The other class of submarine produced by Japan, which highlights Japanese submarine innovation and unrealized potential is less well known but deserves to be celebrated. This was the SenTaka class of which three boats were completed before the end of the war, I-201, I-202 and I-203. In terms of their design, these boats were years ahead of their time and were precursors of the design changes in submarine hulls that would most come to be associated with the age of nuclear submarines. These boats had anything that could cause drag either removed or made retractable so that they were extremely streamlined, making them much faster and more maneuverable underwater than anything the Allies had.
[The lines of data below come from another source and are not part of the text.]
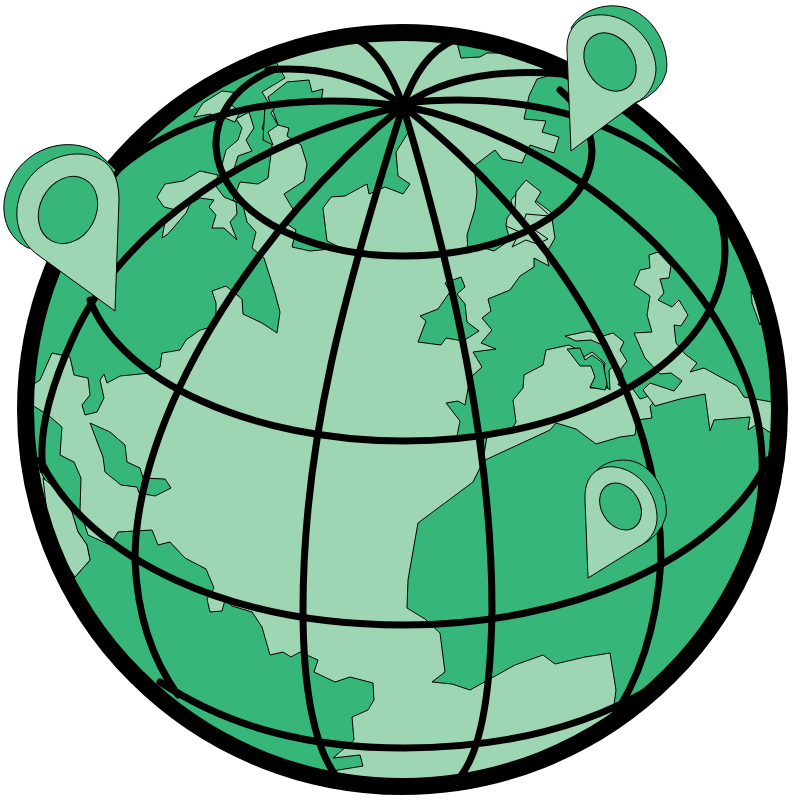
<!DOCTYPE html>
<html lang="en">
<head>
<meta charset="utf-8">
<title>Globe with location pins</title>
<style>
:root { --land: #36b779; --sea: #9ed6b4; --ink: #000; --paper: #fff; --shade: #8d8d8d; }
html, body { margin: 0; background: var(--paper); overflow: hidden; }
svg { display: block; width: 794px; height: 800px; }
.sea { fill: var(--sea); }
.land { fill: var(--land); }
.land, .water, .pin { stroke: var(--ink); stroke-width: 1; stroke-linejoin: round; }
.water { fill: var(--sea); }
.grid { fill: none; stroke: var(--ink); stroke-width: 7; stroke-linecap: round; }
.rim { fill: none; stroke: var(--ink); stroke-width: 17; }
.side { fill: var(--land); }
.face { fill: var(--sea); }
</style>
</head>
<body>
<svg viewBox="0 0 794 800" role="img" aria-label="Green globe with three location pins">
  <defs>
    <clipPath id="globe-clip"><circle cx="402" cy="409" r="377"/></clipPath>
  </defs>

  <g id="globe" clip-path="url(#globe-clip)">
    <circle class="sea" cx="402" cy="409" r="377"/>

    <g id="americas">
      <path class="land" d="M10 400L50 230 120 130 200 80 275 60 285 78 262 92 270 105 262 128 272 145 268 178 258 184 240 182 233 200 243 205 247 222 256 232 252 248 264 258 275 293 280 312 277 333 262 323 243 314 242 299 226 286 212 291 216 303 216 326 200 330 186 340 180 350 162 353 160 367 150 373 120 376 107 383 104 374 100 380 104 398 97 412 85 415 82 405 90 395 88 378 74 375 70 357 52 353 40 380Z"/>
      <path class="water" d="M157 197L165 184 183 181 200 171 218 175 215 185 224 197 236 202 237 214 230 222 237 240 224 228 212 228 216 215 209 207 214 200 200 198 190 204 186 213 168 234 162 238 165 222 176 210 164 207Z"/>
      <path class="water" d="M194 117L203 103 222 91 239 93 229 103 240 112 235 122 222 117 216 122 211 114Z"/>
      <path class="water" d="M226 150L238 140 242 128 236 119 249 112 254 128 246 140 252 151 238 156 233 172 219 176Z"/>
      <path class="land" d="M32 405L48 415 62 427 60 455 74 462 81 478 80 510 88 535 110 545 118 532 152 530 158 545 170 542 185 558 206 569 214 588 207 599 210 612 222 611 225 600 232 606 252 612 262 627 270 655 283 652 291 657 300 652 318 660 314 672 335 682 350 677 373 683 374 700 368 710 352 717 354 740 333 758 360 755 363 766 320 773 190 730 60 600 75 577 90 560 87 545 77 530 72 512 45 480 30 450Z"/>
      <path class="water" d="M43 478L58 490 72 512 78 532 87 545 90 560 75 577 50 540Z"/>
      <path class="land" d="M90 423L110 432 125 445 127 462 140 468 143 478 165 479 171 488 155 496 139 493 137 487 121 485 105 472 103 457Z"/>
      <path class="land" d="M268 97L287 82 309 80 312 92 323 89 321 103 403 105 411 128 396 152 398 176 410 184 403 194 385 187 369 194 367 184 345 196 331 197 323 208 327 241 341 248 310 251 292 247 296 230 287 224 294 211 284 194 304 181 307 164 301 145 287 136 289 128 278 125Z"/>
      <path class="land" d="M265 105L278 103 271 113 278 125 268 132 273 145 263 140Z"/>
    </g>

    <g id="eurasia-africa">
      <path class="land" d="M455 35L461 58 480 57 487 53 505 53 510 40Z"/>
      <path class="land" d="M537 79L570 70 650 90 800 300 800 600 640 735 612 720 616 690 610 653 585 657 555 664 543 655 515 665 470 690 452 684 432 682 445 672 440 633 425 619 407 608 408 580 418 523 473 482 485 458 483 435 457 436 460 421 446 403 458 401 465 405 470 378 482 367 473 352 496 349 481 343 492 330 482 318 491 311 488 299 510 290 520 276 534 267 534 258 549 266 546 254 555 238 551 212 535 200 541 192 525 182 517 193 511 200 515 218 506 226 510 240 494 251 481 247 468 253 467 235 475 209 477 192 474 166 495 150 502 159 522 163 530 145 554 153 559 137 542 132 546 121 524 119 529 96Z"/>
      <path class="land" d="M418 342L426 321 420 316 438 309 450 292 445 283 461 277 465 287 457 294 465 304 467 322 479 331 463 341 446 338 441 345Z"/>
      <path class="water" d="M507 218L515 208 516 192 526 180 541 192 535 202 550 216 526 214 523 225 535 230 548 239 537 244 526 240 512 247 520 232 506 226Z"/>
      <path class="water" d="M483 461L487 436 511 431 516 422 513 400 523 388 524 375 543 365 546 350 569 345 578 350 579 360 592 352 605 363 603 376 608 388 590 388 595 378 610 390 609 370 618 363 623 375 618 385 632 388 640 399 665 391 650 406 652 418 637 420 635 435 620 437 596 444 576 429 556 423 550 430Z"/>
      <path class="land" d="M567 349L580 348 585 360 592 355 603 363 607 384 605 390 590 387 595 377 591 366 580 366Z"/>
      <path class="water" d="M565 336L589 331 603 336 613 333 624 342 620 350 627 361 617 374 607 347 591 340 576 341Z"/>
      <path class="water" d="M634 285L640 270 650 268 649 255 658 252 671 266 669 278 660 279 664 293 658 300 672 307 679 300 688 315 681 326 674 325 676 343 685 354 697 363 690 372 704 368 737 386 744 397 772 402 774 435 757 424 748 430 750 417 714 420 710 431 705 394 680 399 655 406 643 390 650 383 674 391 682 381 671 373 660 374 645 358 634 333 652 332 647 315 650 296Z"/>
      <path class="water" d="M751 291L764 315 760 325 752 303Z"/>
      <path d="M616 712L628 705 619 722Z" fill="var(--shade)"/>
    </g>

    <g id="parallels" class="grid">
      <path d="M275 69C235 85 215 115 216 147C220 210 300 256 403 256C510 256 592 210 592 150Q590 115 560 90"/>
      <path d="M90 300C120 380 250 441 404 441C580 441 725 360 725 250Q725 225 714 200"/>
      <path d="M40 460C90 560 230 625 404 625C570 625 720 560 768 460"/>
      <path d="M160 682C230 728 310 748 404 748C490 748 575 732 648 690"/>
    </g>
    <g id="meridians" class="grid">
      <path d="M403 106C345 290 303 440 303 610C303 690 315 750 337 777"/>
      <path d="M403 106C455 280 492 450 492 610Q490 740 460 777"/>
      <path d="M403 106C250 230 135 420 135 560Q138 640 178 695"/>
      <path d="M403 106C560 230 661 400 661 560Q655 660 608 725"/>
      <path d="M403 106C250 140 120 230 72 340Q36 420 43 470"/>
      <path d="M403 106C580 140 755 300 762 455Q764 510 745 560"/>
      <path d="M403 106C300 92 190 105 115 172"/>
      <path d="M403 103C530 90 650 120 722 218"/>
      <path d="M403 106C370 80 320 65 268 70"/>
      <path d="M403 106Q385 55 358 40"/>
      <path d="M403 106Q420 55 454 40"/>
      <path d="M403 106C440 80 490 68 562 74"/>
    </g>
  </g>
  <circle class="rim" cx="402.500" cy="409.500" r="377"/>

  <g id="pin-west" class="pin">
    <path class="side" d="M28 248C2 235 0 205 8 187C22 148 68 134 98 153L116 170 60 250Z"/>
    <path class="face" d="M115 311L38 255C17 240 13 215 20 195C30 167 57 153 80 154C107 155 119 172 119 200Z"/>
    <ellipse class="side" cx="68" cy="210" rx="28" ry="35" transform="rotate(28 68 210)"/>
  </g>
  <g id="pin-north-east" class="pin">
    <path class="side" d="M571 28C585 5 615 1 635 11C660 24 670 55 666 73Q661 92 636 103L600 80Z"/>
    <path class="face" d="M571 151L567 50C566 28 580 13 605 15C635 18 656 45 656 70C655 85 648 97 635 103Z"/>
    <ellipse class="side" cx="610" cy="62" rx="24" ry="31" transform="rotate(-32 610 62)"/>
  </g>
  <g id="pin-africa" class="pin">
    <path class="side" d="M591 478C600 460 625 456 640 464C660 475 668 500 666 516Q661 536 638 547L610 520Z"/>
    <path class="face" d="M588 578L585 500C584 475 598 465 615 467C640 470 658 495 657 520C656 533 648 542 638 547Z"/>
    <ellipse class="side" cx="620.500" cy="506.500" rx="19" ry="25" transform="rotate(-32 620.500 506.500)"/>
  </g>
</svg>
</body>
</html>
The electric motors were twice as powerful as the diesel engines and they were equipped with high-capacity batteries that allowed for huge bursts of speed so that these boats were capable of achieving speeds of over 21 knots while submerged, something unheard of at the time. No other submarine in the world could go so fast underwater as the SenTaka class and they were also fitted with a snorkel so that they could recharge their batteries without having to surface. As a result, though they were small boats with a rather short range, they could conceivably have operated entirely submerged for the duration of their patrol which would have made them almost impossible to detect until they started sinking Allied ships. With four forward tubs and ten torpedoes with two deck guns they also packed a respectable punch for such a small boat.
|The highly advanced HA-201|
Finally, if all of this seems rather depressing for submarine enthusiasts, we have to keep a few things in mind. For one, the submarine force was not alone in being robbed of the chance to achieve its greatest glory. Japan famously produced the largest battleships in the world, saved for the hoped for decisive fleet battle with the United States, and none were ever able to really show what they could do in a ship-to-ship shooting match before they were sunk. It should probably also be mentioned that, like the Americans, the Japanese had little to no submarine combat experience before World War II. That does make a difference as we can clearly see what the German U-boats were able to achieve under the command of Admiral Karl Doenitz who was a veteran submarine commander who saw action in World War I as captain of UB-68. Even for the United States, while lacking the combat experience that the Germans had from World War I, it made a difference that the American naval commander in the Pacific was Admiral Chester Nimitz who, as a young officer, had commanded the USS Skipjack and held numerous submarine flotilla commands prior to World War II. He may have lacked combat experience but he certainly knew and appreciated what submarines were capable of and used them to best effect.
|I-58 carrying Kaiten 'human torpedoes'|